But having watched her Stanford team lose in the national semifinals on a last-second shot to relative upstart Texas A&M, she knows that it's possible to build a winning program outside of the traditional powers.
"Those coaches have been there forever," she said. "When you have a lot of change or turnover, it's a little harder. But those places weren't always good either.
"You have to bring in the players. Once you get that one blue-chipper that says I want to go there and make a difference, the ball starts rolling and you've got to keep it going as a coach. That's what it's going to take for a Wisconsin. It's not going to be overnight. I'm not saying the championship will be won next year. It's going to take time, but it can be done."
Kelsey was one of four candidates who received formal interviews for the job. The others were head coaches Matt Bollant of UW-Green Bay and Kevin McGuff of Xavier and Auburn associate head coach Kelly Cremeans. McGuff later withdrew his candidacy and signed on as coach at Washington.
Kelsey will receive a five-year contract, but terms of the deal are still being finalized.
She said she has some ideas about who she might want on her coaching staff and added that she wouldn't rule out talking with any of Stone's assistants, Ty Margenthaler, Oties Epps and John Barnes.
"You have to get people you can work with and that you know will be loyal," she said. "I've reached out to several people. I have some good people in mind that have won at the highest levels. I'm just hoping they come on board."
Kelsey trusts that her own experience at the highest levels of the sport will also inspire players to join her at Wisconsin.

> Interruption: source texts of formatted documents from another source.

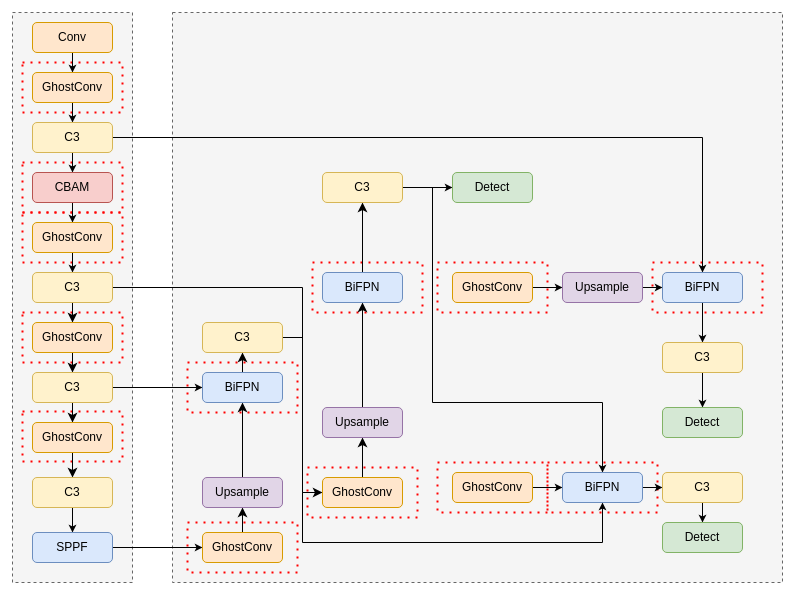
<!DOCTYPE html>
<html lang="en">
<head>
<meta charset="utf-8">
<title>Detection network architecture</title>
<style>
:root {
  --panel: #f5f5f5; --panel-line: #666666; --highlight: #ff0000; --ink: #000000;
  --orange: #ffe6cc; --orange-line: #d79b00;
  --yellow: #fff2cc; --yellow-line: #d6b656;
  --red: #f8cecc; --red-line: #b85450;
  --blue: #dae8fc; --blue-line: #6c8ebf;
  --purple: #e1d5e7; --purple-line: #9673a6;
  --green: #d5e8d4; --green-line: #82b366;
}
* { box-sizing: border-box; }
html, body { margin: 0; overflow: hidden; }
.diagram {
  position: relative; width: 795px; height: 595px; overflow: hidden;
  background: #ffffff; color: var(--ink);
  font: 12px/14px "Liberation Sans", Arial, sans-serif;
}
.wiring { position: absolute; inset: 0; display: block; }
.panels { fill: var(--panel); stroke: var(--panel-line); stroke-dasharray: 3 3; }
.highlights { fill: none; stroke: var(--highlight); stroke-width: 2; stroke-dasharray: 2 6; }
.edges { fill: none; stroke: var(--ink); }
.edges .small { marker-end: url(#arrow); }
.edges .large { marker-end: url(#arrow-large); }
.node {
  position: absolute; left: var(--x); top: var(--y); width: 81px; height: 31px;
  display: flex; align-items: center; justify-content: center;
  border: 1px solid; border-radius: 5px; white-space: nowrap;
}
.node span { color: var(--ink); position: relative; top: -1px; left: -0.5px; }
.conv { background: var(--orange); border-color: var(--orange-line); }
.c3 { background: var(--yellow); border-color: var(--yellow-line); }
.cbam { background: var(--red); border-color: var(--red-line); }
.fusion { background: var(--blue); border-color: var(--blue-line); }
.upsample { background: var(--purple); border-color: var(--purple-line); }
.detect { background: var(--green); border-color: var(--green-line); }
</style>
</head>
<body>
<main class="diagram">
  <svg class="wiring" width="795" height="595" viewBox="0 0 795 595" aria-hidden="true">
    <defs>
      <marker id="arrow" markerUnits="userSpaceOnUse" markerWidth="10" markerHeight="10" refX="8" refY="5" orient="auto">
        <path d="M9 5L1 9L3 5L1 1Z"/>
      </marker>
      <marker id="arrow-large" markerUnits="userSpaceOnUse" markerWidth="13" markerHeight="12" refX="10" refY="6" orient="auto">
        <path d="M11 6L1 11L3.5 6L1 1Z"/>
      </marker>
    </defs>
    <g class="panels" transform="translate(.5 .5)">
      <rect x="12" y="12" width="120" height="570"/>
      <rect x="172" y="12" width="610" height="570"/>
    </g>
    <g class="highlights" transform="translate(.5 .5)">
      <rect x="22" y="62" width="100" height="50"/>
      <rect x="22" y="162" width="100" height="50"/>
      <rect x="22" y="212" width="100" height="50"/>
      <rect x="22" y="312" width="100" height="50"/>
      <rect x="22" y="411" width="100" height="50"/>
      <rect x="187" y="362" width="110" height="50"/>
      <rect x="187" y="522" width="110" height="50"/>
      <rect x="312" y="262" width="110" height="50"/>
      <rect x="307" y="467" width="110" height="50"/>
      <rect x="437" y="262" width="110" height="50"/>
      <rect x="652" y="262" width="110" height="50"/>
      <rect x="437" y="462" width="110" height="50"/>
      <rect x="547" y="462" width="110" height="50"/>
    </g>
    <g class="edges" transform="translate(.5 .5)">
      <g class="backbone">
        <path class="small" d="M72 52V71"/>
        <path class="small" d="M72 102V121"/>
        <path class="small" d="M72 152V171"/>
        <path class="small" d="M72 202V221"/>
        <path class="small" d="M72 252V271"/>
        <path class="large" d="M72 302V321"/>
        <path class="large" d="M72 352V371"/>
        <path class="large" d="M72 402V421"/>
        <path class="large" d="M72 452V476"/>
        <path class="small" d="M72 507V531"/>
      </g>
      <g class="skip-links">
        <path class="small" d="M112 137H702V271"/>
        <path class="small" d="M112 387H201"/>
        <path class="small" d="M112 547H201"/>
        <path d="M112 287H302V492"/>
        <path class="large" d="M282 337H302V492H321"/>
        <path class="small" d="M302 492V542H602V503"/>
        <path class="small" d="M432 187V402H602V471"/>
      </g>
      <g class="neck">
        <path class="large" d="M242 532V508"/>
        <path class="large" d="M242 477V403"/>
        <path class="large" d="M242 372V353"/>
        <path class="large" d="M362 477V438"/>
        <path class="large" d="M362 407V303"/>
        <path class="large" d="M362 272V203"/>
        <path class="small" d="M402 187H451"/>
        <path class="small" d="M532 287H561"/>
        <path class="small" d="M642 287H661"/>
        <path class="small" d="M702 302V341"/>
        <path class="small" d="M702 372V406"/>
        <path class="small" d="M532 487H561"/>
        <path class="small" d="M642 487H661"/>
        <path class="small" d="M702 502V521"/>
      </g>
    </g>
  </svg>

  <section aria-label="Backbone">
    <div class="node conv" style="--x:32px;--y:22px"><span>Conv</span></div>
    <div class="node conv" style="--x:32px;--y:72px"><span>GhostConv</span></div>
    <div class="node c3" style="--x:32px;--y:122px"><span>C3</span></div>
    <div class="node cbam" style="--x:32px;--y:172px"><span>CBAM</span></div>
    <div class="node conv" style="--x:32px;--y:222px"><span>GhostConv</span></div>
    <div class="node c3" style="--x:32px;--y:272px"><span>C3</span></div>
    <div class="node conv" style="--x:32px;--y:322px"><span>GhostConv</span></div>
    <div class="node c3" style="--x:32px;--y:372px"><span>C3</span></div>
    <div class="node conv" style="--x:32px;--y:422px"><span>GhostConv</span></div>
    <div class="node c3" style="--x:32px;--y:477px"><span>C3</span></div>
    <div class="node fusion" style="--x:32px;--y:532px"><span>SPPF</span></div>
  </section>

  <section aria-label="Neck and detection heads">
    <div class="node conv" style="--x:202px;--y:532px"><span>GhostConv</span></div>
    <div class="node upsample" style="--x:202px;--y:477px"><span>Upsample</span></div>
    <div class="node fusion" style="--x:202px;--y:372px"><span>BiFPN</span></div>
    <div class="node c3" style="--x:202px;--y:322px"><span>C3</span></div>

    <div class="node conv" style="--x:322px;--y:477px"><span>GhostConv</span></div>
    <div class="node upsample" style="--x:322px;--y:407px"><span>Upsample</span></div>
    <div class="node fusion" style="--x:322px;--y:272px"><span>BiFPN</span></div>
    <div class="node c3" style="--x:322px;--y:172px"><span>C3</span></div>
    <div class="node detect" style="--x:452px;--y:172px"><span>Detect</span></div>

    <div class="node conv" style="--x:452px;--y:272px"><span>GhostConv</span></div>
    <div class="node upsample" style="--x:562px;--y:272px"><span>Upsample</span></div>
    <div class="node fusion" style="--x:662px;--y:272px"><span>BiFPN</span></div>
    <div class="node c3" style="--x:662px;--y:342px"><span>C3</span></div>
    <div class="node detect" style="--x:662px;--y:407px"><span>Detect</span></div>

    <div class="node conv" style="--x:452px;--y:472px"><span>GhostConv</span></div>
    <div class="node fusion" style="--x:562px;--y:472px"><span>BiFPN</span></div>
    <div class="node c3" style="--x:662px;--y:472px"><span>C3</span></div>
    <div class="node detect" style="--x:662px;--y:522px"><span>Detect</span></div>
  </section>
</main>
</body>
</html>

"I think you have to have won at the level that everyone aspires to," she said. "My background obviously affords me the opportunity to do that. I'm not just feeding them something I heard about. I've experienced it as a player and a coach. People want to win, that's the bottom line."